Task details:
Go line by line through the entries below and count those containing the string "color"; give only the count.

Stored items:
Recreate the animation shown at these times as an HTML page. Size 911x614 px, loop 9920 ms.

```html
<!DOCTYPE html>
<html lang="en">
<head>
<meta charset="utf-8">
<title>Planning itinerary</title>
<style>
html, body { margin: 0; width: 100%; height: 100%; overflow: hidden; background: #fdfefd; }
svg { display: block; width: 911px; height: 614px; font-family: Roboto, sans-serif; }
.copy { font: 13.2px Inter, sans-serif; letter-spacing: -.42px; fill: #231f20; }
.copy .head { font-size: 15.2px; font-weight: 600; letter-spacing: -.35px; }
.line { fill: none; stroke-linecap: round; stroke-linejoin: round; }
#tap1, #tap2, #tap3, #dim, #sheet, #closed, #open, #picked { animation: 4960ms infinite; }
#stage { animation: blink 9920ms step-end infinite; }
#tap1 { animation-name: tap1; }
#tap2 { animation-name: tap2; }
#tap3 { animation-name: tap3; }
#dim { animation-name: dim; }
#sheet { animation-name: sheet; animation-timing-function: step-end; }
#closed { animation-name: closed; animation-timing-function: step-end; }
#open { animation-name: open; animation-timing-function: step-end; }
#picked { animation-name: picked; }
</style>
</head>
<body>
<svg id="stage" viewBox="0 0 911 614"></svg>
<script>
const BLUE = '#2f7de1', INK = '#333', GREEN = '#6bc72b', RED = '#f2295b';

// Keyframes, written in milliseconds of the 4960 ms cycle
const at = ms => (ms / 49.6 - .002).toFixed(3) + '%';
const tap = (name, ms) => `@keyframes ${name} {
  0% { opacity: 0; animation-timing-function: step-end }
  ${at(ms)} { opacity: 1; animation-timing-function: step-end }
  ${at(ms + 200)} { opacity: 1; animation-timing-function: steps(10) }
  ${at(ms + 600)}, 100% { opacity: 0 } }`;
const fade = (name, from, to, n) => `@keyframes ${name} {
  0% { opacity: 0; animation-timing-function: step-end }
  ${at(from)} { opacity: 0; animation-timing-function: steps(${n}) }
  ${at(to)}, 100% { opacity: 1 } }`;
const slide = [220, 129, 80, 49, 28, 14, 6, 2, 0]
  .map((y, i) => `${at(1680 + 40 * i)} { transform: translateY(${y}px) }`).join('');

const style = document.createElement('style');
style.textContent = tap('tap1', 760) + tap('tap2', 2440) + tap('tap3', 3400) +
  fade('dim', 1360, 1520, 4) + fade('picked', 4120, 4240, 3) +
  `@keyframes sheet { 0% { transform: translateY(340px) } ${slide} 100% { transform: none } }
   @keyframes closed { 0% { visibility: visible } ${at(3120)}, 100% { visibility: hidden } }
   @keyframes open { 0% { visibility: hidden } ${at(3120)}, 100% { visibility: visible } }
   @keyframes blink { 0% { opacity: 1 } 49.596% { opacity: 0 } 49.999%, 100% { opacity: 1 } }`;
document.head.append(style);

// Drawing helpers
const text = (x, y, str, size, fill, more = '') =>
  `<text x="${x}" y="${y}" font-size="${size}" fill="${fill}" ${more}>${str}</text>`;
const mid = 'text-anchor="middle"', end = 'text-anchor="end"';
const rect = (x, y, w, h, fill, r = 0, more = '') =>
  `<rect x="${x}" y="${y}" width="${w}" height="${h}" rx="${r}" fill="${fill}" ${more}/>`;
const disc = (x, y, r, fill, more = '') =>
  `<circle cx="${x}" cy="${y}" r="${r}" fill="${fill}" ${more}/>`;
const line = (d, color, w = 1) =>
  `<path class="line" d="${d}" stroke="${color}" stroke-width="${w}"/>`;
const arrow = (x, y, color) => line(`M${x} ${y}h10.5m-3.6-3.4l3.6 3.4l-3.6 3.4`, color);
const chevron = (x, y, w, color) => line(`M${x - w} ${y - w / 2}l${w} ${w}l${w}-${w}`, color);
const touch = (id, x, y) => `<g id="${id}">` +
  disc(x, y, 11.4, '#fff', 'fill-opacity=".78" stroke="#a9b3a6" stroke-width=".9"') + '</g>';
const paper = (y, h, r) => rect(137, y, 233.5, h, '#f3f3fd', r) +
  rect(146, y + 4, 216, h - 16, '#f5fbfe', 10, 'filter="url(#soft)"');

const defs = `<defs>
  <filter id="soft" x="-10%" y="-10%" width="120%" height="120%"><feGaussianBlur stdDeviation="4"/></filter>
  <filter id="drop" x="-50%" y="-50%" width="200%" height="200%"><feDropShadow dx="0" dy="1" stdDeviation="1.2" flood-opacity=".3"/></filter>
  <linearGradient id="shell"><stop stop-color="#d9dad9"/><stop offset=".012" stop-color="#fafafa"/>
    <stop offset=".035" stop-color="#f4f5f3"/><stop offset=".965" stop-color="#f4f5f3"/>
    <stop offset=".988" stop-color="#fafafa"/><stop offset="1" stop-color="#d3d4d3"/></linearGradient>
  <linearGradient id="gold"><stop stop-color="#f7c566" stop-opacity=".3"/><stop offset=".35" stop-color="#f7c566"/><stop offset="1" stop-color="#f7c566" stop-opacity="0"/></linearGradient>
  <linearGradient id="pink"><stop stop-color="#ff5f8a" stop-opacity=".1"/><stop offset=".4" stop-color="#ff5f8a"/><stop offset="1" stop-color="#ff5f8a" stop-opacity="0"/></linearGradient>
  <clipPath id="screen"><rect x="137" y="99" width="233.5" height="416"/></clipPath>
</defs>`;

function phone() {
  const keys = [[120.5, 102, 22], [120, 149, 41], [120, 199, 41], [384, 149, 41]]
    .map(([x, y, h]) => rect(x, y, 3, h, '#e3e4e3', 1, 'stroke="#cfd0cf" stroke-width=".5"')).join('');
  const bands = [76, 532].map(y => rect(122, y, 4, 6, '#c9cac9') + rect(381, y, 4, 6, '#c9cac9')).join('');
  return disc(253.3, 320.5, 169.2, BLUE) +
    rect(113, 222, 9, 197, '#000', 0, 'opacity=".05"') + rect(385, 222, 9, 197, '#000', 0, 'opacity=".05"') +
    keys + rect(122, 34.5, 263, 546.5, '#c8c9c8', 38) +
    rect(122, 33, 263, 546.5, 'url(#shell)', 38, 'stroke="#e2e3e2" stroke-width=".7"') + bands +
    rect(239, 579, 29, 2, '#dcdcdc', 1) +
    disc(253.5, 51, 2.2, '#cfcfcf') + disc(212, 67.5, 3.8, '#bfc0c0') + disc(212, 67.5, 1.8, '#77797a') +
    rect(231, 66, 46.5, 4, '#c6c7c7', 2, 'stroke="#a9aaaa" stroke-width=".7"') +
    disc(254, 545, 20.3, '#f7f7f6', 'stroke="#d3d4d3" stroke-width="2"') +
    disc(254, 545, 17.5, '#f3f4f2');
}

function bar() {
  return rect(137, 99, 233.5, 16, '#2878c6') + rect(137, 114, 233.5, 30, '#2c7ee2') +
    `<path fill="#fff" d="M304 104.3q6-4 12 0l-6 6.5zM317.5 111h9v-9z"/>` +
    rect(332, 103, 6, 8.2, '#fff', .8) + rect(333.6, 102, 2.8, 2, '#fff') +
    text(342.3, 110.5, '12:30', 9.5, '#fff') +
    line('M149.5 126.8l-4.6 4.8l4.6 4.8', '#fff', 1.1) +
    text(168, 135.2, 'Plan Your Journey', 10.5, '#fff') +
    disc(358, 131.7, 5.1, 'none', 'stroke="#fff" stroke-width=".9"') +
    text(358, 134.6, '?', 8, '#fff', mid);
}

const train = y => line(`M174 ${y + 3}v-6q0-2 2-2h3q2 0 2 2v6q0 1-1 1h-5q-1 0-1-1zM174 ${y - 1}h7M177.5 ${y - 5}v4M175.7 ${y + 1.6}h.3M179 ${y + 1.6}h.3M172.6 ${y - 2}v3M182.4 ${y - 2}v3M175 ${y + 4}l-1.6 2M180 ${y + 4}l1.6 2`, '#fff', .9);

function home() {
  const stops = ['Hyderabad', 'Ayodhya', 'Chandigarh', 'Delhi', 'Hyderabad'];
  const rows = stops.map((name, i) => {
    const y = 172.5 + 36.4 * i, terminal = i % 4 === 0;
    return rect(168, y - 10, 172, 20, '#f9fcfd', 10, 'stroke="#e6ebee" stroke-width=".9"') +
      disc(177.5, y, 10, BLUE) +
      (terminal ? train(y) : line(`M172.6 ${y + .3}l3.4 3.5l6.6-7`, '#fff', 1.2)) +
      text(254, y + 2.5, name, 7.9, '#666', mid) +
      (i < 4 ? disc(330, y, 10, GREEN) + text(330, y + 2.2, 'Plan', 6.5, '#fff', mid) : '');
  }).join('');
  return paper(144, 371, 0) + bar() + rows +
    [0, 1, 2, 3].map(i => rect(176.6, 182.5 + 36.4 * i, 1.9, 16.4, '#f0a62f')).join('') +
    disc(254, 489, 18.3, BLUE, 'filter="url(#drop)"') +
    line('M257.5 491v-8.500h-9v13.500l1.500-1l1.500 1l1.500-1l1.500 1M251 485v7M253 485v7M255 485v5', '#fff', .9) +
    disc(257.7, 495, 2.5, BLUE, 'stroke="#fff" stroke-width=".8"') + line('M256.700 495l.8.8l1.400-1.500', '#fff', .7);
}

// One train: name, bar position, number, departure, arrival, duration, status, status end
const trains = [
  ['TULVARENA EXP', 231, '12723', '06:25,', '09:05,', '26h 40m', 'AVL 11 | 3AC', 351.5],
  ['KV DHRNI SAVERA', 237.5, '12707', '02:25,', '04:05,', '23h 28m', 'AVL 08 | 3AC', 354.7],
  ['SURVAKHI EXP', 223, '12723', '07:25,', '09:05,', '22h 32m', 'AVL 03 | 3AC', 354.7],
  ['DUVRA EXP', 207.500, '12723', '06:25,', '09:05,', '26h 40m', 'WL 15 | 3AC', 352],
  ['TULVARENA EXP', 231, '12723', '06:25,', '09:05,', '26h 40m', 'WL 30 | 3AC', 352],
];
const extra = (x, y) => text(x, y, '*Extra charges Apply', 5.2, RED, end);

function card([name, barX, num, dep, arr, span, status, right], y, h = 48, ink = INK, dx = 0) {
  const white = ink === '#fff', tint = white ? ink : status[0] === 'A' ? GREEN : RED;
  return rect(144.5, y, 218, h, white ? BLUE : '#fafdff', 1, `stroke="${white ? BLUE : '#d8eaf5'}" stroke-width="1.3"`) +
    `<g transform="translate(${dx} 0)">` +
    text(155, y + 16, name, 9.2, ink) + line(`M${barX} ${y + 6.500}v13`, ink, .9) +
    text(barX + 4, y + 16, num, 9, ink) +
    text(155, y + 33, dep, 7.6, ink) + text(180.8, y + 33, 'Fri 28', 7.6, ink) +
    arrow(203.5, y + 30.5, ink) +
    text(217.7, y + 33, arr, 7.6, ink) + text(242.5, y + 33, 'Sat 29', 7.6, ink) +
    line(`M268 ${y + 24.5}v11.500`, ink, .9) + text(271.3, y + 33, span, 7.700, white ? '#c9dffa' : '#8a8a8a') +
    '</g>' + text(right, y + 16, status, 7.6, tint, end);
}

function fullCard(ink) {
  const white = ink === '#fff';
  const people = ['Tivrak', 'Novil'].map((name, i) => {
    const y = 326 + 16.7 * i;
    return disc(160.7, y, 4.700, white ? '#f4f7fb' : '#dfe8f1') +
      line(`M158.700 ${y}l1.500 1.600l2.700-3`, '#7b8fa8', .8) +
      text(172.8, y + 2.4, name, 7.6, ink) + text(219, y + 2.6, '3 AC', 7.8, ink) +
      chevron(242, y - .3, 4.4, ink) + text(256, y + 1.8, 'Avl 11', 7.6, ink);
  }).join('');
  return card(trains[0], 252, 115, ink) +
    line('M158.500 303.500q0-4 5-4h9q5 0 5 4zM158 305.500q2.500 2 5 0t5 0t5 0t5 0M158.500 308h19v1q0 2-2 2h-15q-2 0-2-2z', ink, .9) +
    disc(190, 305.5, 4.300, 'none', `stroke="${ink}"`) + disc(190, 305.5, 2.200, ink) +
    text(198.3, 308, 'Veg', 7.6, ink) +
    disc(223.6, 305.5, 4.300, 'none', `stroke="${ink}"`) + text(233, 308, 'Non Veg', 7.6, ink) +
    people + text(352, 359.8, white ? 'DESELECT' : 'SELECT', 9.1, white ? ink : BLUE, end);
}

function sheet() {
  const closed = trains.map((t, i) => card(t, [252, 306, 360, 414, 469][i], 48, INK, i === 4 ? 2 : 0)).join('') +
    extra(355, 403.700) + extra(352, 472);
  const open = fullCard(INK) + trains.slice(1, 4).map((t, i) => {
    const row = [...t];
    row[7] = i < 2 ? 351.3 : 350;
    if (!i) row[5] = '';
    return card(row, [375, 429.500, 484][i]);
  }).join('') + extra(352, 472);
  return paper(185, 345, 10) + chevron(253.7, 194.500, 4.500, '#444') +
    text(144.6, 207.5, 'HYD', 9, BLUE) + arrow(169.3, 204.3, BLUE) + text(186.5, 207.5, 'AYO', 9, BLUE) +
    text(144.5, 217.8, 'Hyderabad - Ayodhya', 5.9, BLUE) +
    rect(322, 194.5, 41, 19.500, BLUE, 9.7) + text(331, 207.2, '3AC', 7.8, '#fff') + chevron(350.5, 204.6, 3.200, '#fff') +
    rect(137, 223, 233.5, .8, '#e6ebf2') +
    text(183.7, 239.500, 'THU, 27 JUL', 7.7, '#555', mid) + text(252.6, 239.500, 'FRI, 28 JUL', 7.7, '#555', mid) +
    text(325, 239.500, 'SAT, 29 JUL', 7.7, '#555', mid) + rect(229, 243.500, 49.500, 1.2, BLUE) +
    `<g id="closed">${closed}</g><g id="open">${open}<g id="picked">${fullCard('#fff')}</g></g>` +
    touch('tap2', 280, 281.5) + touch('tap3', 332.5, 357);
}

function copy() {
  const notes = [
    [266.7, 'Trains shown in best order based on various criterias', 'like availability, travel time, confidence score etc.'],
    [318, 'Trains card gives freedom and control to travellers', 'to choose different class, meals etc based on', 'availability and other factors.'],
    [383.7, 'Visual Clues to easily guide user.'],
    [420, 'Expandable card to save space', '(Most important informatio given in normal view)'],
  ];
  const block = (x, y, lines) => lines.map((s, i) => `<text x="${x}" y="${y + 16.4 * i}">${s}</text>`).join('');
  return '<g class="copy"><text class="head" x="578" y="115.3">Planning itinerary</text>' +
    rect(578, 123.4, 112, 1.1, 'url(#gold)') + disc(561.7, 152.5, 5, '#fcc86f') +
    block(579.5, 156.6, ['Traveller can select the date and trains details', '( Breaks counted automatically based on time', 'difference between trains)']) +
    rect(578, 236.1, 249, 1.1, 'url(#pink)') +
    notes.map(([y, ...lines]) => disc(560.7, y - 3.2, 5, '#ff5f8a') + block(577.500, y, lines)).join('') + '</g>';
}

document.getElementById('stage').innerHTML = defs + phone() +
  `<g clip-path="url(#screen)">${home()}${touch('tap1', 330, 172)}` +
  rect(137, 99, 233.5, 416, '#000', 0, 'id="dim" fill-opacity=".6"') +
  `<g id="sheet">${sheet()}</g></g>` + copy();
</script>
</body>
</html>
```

Exercise result:
9